In the data below, how many lines include the word "minor"? Give only the number.

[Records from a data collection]
★ ★ ★ ★
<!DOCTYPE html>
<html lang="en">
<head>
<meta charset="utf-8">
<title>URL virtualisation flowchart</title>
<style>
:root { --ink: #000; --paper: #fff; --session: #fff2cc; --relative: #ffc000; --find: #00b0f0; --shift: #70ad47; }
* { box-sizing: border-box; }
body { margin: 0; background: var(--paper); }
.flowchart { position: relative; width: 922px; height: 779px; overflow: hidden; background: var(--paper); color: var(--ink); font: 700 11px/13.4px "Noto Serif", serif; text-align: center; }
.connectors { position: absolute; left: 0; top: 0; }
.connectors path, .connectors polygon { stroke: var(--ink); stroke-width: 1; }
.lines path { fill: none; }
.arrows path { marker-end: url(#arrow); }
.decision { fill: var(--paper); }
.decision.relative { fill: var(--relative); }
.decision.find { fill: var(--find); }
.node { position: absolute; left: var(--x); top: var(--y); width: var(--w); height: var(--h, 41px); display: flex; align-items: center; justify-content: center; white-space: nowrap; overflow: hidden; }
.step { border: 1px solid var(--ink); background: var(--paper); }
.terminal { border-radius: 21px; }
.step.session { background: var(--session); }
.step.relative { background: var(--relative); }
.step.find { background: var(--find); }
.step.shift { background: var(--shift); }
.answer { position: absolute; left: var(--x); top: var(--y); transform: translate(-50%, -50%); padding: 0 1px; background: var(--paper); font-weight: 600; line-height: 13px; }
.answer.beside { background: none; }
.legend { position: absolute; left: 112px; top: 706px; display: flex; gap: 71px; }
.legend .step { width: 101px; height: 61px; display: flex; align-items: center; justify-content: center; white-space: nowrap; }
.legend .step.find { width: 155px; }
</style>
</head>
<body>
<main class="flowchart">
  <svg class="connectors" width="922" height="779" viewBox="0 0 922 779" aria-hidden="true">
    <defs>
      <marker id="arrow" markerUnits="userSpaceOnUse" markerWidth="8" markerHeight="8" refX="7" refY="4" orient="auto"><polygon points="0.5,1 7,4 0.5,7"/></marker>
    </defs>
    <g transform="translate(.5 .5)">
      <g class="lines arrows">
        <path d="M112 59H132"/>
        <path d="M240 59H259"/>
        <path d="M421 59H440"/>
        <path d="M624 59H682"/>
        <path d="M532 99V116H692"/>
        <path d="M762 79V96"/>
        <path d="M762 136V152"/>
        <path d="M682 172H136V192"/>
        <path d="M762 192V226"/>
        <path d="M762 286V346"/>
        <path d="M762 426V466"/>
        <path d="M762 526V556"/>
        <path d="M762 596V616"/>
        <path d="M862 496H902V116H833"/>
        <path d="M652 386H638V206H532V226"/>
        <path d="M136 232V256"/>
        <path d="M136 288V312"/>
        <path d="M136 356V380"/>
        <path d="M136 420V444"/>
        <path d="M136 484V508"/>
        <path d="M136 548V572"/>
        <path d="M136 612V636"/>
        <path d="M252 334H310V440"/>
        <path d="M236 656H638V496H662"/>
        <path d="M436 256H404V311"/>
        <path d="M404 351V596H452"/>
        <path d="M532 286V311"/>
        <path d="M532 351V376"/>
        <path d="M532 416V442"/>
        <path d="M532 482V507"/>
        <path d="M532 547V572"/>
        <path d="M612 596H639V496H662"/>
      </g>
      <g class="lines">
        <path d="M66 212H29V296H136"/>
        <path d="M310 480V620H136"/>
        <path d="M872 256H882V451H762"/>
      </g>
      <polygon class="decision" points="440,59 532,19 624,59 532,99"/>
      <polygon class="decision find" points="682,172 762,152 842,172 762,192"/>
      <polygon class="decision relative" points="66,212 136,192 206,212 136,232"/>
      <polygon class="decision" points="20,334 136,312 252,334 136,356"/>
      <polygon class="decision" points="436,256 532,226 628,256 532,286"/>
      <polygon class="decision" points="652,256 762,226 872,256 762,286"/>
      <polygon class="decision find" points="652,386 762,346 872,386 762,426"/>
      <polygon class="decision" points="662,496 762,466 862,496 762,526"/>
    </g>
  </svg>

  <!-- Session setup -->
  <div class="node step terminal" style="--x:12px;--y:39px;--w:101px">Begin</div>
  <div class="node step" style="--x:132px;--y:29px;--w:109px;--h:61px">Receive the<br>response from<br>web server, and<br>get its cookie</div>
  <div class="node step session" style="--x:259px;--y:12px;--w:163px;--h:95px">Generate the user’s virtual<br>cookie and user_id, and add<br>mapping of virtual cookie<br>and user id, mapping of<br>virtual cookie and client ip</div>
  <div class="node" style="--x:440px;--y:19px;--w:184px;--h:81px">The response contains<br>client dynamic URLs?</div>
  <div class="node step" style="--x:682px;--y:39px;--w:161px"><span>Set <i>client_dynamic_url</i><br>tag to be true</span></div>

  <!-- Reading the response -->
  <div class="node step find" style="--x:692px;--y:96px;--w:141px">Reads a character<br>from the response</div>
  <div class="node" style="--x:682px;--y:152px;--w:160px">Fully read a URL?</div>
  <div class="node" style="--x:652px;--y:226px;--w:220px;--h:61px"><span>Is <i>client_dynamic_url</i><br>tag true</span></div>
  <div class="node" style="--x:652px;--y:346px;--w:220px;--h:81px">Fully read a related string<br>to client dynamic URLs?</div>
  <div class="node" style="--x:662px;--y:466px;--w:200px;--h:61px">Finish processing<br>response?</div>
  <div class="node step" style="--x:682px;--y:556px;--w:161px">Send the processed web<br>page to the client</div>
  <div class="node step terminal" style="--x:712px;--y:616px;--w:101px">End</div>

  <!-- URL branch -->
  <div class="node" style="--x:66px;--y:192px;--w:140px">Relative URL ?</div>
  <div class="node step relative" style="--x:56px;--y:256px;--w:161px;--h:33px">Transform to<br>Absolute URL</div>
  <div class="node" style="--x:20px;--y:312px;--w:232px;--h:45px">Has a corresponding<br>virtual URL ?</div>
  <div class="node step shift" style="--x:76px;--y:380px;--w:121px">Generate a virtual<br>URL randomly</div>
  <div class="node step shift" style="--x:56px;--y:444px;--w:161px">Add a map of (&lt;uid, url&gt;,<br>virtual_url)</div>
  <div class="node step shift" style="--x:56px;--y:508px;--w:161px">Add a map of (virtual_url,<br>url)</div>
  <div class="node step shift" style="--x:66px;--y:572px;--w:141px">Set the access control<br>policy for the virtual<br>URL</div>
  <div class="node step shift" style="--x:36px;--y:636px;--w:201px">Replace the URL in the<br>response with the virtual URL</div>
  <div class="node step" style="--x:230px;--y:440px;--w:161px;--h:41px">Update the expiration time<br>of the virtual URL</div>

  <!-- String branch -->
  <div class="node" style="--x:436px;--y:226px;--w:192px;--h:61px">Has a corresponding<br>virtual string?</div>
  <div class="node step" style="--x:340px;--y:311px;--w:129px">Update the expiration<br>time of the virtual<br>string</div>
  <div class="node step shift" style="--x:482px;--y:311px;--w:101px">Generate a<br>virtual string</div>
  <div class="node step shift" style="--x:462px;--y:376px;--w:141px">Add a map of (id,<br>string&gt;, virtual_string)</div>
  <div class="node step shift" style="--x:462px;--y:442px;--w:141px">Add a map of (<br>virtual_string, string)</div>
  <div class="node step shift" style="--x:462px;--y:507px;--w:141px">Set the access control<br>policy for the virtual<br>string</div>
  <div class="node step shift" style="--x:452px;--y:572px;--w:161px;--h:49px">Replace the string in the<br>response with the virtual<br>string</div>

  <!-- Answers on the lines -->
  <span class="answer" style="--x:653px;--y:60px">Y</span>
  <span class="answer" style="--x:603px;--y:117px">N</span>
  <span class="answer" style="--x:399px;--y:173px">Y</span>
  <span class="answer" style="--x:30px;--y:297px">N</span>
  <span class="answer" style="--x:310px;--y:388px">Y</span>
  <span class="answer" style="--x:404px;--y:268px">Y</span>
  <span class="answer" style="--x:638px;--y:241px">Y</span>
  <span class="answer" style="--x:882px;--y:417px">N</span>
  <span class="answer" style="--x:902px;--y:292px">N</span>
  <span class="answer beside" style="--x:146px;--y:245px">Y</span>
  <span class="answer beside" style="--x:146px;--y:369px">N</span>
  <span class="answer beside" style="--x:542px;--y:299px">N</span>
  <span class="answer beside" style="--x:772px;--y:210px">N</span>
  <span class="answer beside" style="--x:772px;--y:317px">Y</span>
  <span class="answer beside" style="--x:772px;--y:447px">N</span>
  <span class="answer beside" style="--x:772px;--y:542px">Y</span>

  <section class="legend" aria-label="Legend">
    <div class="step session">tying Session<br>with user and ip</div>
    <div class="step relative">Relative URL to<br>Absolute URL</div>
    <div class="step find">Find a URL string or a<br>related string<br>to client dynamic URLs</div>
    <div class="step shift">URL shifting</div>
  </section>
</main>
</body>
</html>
★ ★ ★ ★
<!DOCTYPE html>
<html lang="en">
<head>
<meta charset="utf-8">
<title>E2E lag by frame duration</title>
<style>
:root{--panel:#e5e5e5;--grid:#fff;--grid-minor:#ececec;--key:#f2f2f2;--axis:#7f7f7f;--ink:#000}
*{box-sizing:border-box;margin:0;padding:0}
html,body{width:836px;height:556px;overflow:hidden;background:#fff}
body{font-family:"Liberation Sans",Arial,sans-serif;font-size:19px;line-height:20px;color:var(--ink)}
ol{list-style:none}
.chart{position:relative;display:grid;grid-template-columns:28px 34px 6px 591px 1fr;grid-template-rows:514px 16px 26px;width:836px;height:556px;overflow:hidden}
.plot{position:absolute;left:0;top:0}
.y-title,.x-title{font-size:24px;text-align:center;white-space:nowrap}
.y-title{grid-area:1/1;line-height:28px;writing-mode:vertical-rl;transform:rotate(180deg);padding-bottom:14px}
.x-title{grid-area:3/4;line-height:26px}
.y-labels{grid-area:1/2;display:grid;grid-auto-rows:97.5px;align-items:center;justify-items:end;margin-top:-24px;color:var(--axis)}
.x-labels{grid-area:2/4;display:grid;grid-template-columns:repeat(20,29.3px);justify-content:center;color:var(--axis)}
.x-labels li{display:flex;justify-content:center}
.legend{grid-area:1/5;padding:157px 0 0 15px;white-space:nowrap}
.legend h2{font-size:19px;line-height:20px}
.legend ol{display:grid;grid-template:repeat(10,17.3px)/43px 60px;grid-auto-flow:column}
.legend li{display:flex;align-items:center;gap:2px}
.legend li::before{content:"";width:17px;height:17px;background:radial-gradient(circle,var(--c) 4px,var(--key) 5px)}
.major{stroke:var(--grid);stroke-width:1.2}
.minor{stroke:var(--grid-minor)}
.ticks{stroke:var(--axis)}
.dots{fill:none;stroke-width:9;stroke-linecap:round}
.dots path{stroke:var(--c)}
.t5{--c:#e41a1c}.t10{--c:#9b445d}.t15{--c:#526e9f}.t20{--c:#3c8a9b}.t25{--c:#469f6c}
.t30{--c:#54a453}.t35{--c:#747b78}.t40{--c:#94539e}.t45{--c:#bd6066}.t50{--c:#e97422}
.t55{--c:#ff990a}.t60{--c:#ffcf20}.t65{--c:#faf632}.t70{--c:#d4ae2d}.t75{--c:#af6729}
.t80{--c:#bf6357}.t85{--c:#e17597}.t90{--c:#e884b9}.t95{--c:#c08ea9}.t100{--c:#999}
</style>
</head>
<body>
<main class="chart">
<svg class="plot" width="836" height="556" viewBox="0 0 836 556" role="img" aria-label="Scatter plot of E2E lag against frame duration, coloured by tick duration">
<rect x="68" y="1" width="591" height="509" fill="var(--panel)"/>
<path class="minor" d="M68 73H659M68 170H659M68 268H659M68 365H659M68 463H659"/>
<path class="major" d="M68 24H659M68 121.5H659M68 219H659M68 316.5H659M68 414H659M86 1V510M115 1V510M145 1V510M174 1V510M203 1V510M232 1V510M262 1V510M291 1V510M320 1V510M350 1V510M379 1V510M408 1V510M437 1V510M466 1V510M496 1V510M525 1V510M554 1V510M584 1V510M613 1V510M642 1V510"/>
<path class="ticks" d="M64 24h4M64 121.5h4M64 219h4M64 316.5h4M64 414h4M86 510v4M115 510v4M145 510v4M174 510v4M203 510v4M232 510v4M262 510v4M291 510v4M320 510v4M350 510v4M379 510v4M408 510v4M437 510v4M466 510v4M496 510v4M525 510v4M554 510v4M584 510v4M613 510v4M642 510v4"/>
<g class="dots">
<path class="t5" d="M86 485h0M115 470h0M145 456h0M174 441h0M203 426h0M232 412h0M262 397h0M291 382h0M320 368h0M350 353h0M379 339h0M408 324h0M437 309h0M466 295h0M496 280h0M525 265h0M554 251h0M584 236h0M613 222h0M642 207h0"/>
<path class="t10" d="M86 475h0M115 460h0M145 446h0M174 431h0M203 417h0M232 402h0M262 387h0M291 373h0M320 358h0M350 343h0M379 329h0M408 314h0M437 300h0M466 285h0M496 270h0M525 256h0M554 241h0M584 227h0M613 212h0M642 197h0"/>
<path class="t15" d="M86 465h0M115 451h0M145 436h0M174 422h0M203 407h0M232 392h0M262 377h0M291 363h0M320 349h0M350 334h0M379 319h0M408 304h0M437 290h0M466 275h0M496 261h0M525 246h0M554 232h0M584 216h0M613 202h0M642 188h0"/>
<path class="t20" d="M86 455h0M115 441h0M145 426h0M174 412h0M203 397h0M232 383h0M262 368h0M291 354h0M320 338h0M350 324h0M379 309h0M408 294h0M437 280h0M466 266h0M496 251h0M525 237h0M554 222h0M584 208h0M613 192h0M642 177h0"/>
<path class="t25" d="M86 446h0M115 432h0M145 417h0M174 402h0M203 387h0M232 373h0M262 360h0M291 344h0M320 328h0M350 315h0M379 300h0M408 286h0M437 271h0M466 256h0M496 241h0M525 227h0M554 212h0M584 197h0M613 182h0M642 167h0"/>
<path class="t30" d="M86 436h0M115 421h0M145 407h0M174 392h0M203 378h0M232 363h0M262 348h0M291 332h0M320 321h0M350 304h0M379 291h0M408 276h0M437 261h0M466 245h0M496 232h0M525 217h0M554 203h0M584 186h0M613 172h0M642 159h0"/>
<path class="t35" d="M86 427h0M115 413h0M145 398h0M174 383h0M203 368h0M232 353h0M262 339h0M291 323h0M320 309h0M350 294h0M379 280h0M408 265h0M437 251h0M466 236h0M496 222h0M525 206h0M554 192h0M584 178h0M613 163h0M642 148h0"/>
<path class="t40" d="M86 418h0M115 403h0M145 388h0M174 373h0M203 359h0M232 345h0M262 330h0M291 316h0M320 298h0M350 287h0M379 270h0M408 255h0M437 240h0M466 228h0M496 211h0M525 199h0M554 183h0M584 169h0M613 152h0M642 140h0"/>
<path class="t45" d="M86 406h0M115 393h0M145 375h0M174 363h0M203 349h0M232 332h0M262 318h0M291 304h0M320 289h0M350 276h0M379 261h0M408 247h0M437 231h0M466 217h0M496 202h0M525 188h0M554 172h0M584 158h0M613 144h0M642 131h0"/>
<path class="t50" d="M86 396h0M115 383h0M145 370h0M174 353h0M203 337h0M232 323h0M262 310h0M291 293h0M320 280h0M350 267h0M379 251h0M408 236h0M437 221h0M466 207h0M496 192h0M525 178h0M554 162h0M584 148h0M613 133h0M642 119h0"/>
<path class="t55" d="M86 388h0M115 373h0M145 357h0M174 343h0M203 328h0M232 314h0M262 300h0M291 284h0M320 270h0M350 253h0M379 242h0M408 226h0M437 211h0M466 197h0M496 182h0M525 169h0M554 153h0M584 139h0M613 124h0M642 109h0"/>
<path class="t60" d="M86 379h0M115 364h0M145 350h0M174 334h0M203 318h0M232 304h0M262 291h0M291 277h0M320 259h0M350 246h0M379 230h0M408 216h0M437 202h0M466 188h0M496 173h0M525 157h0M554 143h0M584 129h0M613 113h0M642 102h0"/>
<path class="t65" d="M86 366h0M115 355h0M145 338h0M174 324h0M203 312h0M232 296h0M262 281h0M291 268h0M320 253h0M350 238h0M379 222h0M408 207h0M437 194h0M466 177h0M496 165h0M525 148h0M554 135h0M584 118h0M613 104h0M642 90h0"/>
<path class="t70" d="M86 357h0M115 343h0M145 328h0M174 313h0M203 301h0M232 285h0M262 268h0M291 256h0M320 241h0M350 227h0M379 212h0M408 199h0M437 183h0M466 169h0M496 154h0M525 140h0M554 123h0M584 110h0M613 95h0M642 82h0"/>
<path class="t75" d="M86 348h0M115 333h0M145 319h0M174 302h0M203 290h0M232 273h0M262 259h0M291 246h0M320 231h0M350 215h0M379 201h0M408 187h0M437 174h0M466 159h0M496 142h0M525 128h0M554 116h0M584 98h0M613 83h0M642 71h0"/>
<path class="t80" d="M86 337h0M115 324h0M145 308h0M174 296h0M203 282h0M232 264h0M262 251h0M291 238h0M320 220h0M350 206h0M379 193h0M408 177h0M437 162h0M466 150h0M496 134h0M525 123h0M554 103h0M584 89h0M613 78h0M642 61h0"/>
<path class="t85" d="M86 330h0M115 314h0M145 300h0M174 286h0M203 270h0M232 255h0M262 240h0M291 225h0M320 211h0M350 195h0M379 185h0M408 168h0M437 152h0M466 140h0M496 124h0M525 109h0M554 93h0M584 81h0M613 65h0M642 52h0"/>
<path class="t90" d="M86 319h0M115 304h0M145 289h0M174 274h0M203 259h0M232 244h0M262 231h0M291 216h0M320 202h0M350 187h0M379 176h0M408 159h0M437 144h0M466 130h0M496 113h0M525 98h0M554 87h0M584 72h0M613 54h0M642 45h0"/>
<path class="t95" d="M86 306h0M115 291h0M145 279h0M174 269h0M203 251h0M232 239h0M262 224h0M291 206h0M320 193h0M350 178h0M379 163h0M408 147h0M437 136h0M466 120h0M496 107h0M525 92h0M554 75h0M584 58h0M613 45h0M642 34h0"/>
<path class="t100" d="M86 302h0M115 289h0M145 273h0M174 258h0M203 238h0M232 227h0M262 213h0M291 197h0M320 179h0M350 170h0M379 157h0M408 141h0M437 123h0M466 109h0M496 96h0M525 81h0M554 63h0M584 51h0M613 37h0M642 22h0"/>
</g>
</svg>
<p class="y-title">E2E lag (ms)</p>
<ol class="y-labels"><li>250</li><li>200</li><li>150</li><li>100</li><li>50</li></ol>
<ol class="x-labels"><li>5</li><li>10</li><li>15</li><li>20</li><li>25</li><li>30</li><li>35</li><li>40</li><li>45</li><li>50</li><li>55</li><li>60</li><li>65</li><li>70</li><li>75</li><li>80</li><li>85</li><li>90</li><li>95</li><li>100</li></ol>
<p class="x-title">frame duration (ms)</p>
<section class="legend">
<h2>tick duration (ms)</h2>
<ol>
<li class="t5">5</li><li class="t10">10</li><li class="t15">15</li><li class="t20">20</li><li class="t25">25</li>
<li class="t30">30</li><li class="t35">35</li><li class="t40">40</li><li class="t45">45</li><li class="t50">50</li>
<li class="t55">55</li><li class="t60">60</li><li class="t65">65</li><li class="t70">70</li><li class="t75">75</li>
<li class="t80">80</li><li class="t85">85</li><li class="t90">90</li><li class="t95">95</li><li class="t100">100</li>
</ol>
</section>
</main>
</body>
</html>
★ ★ ★ ★
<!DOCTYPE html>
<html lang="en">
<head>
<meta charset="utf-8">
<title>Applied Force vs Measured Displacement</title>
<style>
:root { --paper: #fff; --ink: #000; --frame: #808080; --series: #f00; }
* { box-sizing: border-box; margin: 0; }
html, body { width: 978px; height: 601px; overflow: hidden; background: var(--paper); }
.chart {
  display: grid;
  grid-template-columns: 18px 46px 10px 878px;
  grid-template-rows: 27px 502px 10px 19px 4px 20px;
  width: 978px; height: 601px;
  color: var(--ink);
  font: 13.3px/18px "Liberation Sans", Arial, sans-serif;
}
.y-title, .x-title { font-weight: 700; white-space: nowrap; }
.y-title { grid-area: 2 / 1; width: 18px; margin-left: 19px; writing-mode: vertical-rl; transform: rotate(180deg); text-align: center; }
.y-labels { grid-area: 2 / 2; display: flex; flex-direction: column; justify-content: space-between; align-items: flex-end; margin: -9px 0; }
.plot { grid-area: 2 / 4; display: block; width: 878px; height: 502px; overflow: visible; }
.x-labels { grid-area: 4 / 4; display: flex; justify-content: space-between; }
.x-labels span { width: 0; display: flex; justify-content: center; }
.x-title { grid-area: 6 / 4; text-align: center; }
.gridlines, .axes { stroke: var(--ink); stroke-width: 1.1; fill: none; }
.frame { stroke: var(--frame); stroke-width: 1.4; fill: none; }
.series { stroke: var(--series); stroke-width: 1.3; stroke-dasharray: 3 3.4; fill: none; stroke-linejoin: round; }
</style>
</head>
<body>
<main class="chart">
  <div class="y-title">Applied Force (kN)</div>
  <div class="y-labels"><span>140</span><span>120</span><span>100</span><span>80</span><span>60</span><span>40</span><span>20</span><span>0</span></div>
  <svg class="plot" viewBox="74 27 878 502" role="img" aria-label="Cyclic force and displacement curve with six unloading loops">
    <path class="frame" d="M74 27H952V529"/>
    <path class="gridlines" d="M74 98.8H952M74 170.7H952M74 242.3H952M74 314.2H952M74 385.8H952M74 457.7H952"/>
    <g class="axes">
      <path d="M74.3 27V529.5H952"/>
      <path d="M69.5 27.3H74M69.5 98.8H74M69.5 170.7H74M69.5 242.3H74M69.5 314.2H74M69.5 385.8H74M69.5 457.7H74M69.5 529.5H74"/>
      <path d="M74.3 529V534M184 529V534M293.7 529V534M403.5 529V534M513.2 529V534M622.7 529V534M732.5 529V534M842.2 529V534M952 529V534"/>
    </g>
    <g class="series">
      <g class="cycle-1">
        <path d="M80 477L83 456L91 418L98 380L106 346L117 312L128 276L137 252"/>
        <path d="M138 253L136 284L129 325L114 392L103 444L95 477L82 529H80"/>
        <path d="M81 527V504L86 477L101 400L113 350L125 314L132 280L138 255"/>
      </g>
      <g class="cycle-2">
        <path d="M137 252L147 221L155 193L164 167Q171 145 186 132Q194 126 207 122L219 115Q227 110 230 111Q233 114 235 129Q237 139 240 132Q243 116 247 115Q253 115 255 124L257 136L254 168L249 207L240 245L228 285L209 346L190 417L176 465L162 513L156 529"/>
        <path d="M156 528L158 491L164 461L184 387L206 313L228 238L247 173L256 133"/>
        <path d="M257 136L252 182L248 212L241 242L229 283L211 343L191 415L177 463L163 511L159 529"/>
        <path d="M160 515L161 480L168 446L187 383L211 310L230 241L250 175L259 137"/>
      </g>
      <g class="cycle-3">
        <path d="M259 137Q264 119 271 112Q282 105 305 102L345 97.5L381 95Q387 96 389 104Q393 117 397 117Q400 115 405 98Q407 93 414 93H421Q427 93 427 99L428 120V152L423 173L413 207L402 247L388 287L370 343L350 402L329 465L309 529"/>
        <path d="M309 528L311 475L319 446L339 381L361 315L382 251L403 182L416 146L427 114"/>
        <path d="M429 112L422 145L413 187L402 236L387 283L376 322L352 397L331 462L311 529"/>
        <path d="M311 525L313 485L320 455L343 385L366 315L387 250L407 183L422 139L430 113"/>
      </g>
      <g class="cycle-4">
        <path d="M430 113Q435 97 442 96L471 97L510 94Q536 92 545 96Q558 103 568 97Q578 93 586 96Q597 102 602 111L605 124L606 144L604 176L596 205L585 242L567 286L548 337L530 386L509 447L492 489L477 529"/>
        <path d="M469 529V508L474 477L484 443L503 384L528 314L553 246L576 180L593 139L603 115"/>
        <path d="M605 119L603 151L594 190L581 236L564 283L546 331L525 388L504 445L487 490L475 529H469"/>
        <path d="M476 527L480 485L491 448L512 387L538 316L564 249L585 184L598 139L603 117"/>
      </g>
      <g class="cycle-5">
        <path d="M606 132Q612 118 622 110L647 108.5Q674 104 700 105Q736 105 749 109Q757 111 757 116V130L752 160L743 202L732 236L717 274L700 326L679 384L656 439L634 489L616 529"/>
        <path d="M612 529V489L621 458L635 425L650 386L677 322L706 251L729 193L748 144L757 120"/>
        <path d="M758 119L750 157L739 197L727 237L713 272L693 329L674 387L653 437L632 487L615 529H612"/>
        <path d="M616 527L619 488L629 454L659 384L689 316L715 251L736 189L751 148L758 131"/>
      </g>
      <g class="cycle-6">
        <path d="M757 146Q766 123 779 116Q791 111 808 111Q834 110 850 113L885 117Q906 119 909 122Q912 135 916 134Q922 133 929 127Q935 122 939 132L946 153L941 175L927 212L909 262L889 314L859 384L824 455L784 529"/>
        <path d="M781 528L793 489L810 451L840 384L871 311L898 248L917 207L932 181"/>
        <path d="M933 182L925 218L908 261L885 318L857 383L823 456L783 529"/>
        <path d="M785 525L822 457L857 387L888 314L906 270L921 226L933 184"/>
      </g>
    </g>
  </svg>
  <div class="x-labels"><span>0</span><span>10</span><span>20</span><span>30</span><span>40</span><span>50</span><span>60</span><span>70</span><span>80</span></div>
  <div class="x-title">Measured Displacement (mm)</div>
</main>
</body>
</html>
★ ★ ★ ★
Result: 3